astula, astulae, f.: splinter, shaving, chip
How can you know you are designing the right thing? Especially, when there are no two designers the same and everyone manages the process of design in different ways – on reflection of who they are as much as what project they are doing. However, research has shown that there are striking similarities and shared approaches among individuals who set out to achieve new outcomes. The ability to share and incorporate the visibility of your process before reaching a solution is increasingly celebrated as a part equally important to the final stage of designing things right.
In this proposal we showcase how the revamped Double Diamond Design Model, a method of mapping the design process, can provide a spatial breakdown and help give more detail on the key activities in each of its four stages;discover, define, develop, and deliver. It poses the question of how far design processes can be formalised into frameworks and working environments. As a result the design depicts a series of spatial conditions that interconnect within a thick wall to allow a designer to work through a project whilst being amongst a collection of diverging and converging materials, research and ideas simultaneously.
The wall maps the different modes of thinking that designers use. The first section of the space marks the start of a designer’s project when they don’t know what it could be. This begins with an initial idea or inspiration, often sourced from a discovery phase in which user needs are identified. It can be deployedaway from the room to undertake primary research or used to conduct interviews. The second section of the space represents the definition stage, in which interpretation and alignment of objectives is achieved. Many ideas don’t make it past the pit of ideas, but remain there for times to come when they can be retrieved and recalled upon to aid new project briefs. The third section marks a period of development where design-led solutions are developed, iterated and tested at scale in the open workspace framework.
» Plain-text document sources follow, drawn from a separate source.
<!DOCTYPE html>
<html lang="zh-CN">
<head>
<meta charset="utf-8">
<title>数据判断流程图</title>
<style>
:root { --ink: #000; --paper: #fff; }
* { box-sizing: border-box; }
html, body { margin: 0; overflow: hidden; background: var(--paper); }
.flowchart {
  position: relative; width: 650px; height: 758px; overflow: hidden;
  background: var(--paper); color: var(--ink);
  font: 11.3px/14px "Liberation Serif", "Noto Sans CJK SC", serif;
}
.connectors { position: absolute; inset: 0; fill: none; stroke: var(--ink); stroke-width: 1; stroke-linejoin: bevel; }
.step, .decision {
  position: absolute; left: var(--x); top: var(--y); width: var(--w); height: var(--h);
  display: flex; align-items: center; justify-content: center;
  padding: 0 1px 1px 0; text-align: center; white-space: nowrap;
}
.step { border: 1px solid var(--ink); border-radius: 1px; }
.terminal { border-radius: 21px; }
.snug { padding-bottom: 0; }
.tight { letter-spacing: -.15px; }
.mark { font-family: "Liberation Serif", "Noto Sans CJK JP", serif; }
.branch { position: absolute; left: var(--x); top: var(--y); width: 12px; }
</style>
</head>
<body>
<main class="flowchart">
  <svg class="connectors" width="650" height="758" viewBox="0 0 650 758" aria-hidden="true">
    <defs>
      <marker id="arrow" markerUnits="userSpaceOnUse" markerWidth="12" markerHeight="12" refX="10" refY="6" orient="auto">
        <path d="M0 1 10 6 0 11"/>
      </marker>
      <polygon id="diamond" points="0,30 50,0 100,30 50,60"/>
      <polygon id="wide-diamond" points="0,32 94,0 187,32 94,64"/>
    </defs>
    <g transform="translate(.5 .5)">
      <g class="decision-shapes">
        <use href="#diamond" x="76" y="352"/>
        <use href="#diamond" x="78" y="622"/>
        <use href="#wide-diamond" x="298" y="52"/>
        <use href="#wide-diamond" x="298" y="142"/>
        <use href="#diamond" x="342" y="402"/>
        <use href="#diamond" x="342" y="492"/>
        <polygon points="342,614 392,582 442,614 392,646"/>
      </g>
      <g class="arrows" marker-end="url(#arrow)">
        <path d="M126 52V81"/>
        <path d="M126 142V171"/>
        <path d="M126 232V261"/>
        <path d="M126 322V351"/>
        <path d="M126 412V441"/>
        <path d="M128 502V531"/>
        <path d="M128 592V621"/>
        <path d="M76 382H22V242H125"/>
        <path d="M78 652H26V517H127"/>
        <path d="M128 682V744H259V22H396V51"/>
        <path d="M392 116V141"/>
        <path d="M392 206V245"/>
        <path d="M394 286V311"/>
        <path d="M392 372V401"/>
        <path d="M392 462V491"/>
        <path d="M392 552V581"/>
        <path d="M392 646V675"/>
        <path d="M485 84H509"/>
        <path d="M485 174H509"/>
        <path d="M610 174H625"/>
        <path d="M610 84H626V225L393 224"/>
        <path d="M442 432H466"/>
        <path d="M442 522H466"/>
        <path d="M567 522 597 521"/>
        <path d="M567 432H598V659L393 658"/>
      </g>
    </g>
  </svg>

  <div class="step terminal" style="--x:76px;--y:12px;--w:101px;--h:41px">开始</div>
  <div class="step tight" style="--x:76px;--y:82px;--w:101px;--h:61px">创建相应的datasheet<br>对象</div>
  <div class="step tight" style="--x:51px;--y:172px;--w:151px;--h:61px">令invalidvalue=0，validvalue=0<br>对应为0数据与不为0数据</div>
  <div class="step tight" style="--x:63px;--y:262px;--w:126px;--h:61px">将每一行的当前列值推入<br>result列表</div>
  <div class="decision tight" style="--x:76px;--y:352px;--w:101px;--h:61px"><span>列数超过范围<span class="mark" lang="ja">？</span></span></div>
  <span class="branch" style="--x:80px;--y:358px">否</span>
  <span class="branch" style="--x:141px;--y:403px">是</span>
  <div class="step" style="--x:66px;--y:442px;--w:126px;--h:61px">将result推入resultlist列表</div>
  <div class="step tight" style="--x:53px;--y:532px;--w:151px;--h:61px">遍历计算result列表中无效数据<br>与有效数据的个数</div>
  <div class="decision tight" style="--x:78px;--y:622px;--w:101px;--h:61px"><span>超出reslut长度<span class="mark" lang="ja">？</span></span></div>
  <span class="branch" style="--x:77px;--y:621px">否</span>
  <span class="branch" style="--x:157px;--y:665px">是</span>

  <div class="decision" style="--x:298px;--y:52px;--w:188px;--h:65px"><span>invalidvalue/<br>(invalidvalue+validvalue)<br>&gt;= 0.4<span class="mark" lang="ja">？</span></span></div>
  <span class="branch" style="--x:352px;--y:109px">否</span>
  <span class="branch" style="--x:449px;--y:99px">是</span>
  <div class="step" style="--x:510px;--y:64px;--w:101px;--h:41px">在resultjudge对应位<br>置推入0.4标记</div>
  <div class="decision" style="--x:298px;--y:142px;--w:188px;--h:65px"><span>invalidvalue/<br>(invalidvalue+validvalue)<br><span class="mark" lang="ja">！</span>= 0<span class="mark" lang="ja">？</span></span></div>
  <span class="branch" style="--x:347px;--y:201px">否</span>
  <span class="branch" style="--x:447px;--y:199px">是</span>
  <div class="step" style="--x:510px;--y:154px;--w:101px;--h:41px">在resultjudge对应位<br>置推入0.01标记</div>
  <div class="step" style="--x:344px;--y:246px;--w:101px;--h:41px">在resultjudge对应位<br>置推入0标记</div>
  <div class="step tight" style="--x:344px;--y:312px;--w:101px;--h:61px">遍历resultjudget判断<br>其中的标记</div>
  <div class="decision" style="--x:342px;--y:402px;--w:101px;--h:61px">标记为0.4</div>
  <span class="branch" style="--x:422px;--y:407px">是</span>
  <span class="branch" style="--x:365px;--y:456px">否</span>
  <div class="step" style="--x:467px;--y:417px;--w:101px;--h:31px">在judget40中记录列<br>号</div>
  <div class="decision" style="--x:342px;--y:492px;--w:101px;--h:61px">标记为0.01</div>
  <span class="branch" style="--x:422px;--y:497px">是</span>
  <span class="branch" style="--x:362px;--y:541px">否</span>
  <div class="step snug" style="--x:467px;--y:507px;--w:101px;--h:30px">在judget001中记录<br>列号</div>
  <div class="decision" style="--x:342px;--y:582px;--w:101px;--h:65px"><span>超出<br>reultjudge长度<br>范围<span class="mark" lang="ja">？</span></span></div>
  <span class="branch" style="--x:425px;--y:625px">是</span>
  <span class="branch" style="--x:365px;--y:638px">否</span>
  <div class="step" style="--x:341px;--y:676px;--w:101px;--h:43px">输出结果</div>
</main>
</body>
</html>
This leads into the final section of the space, the stage, where the designer presents a finalised version of what they do know and what the project should be to their audience.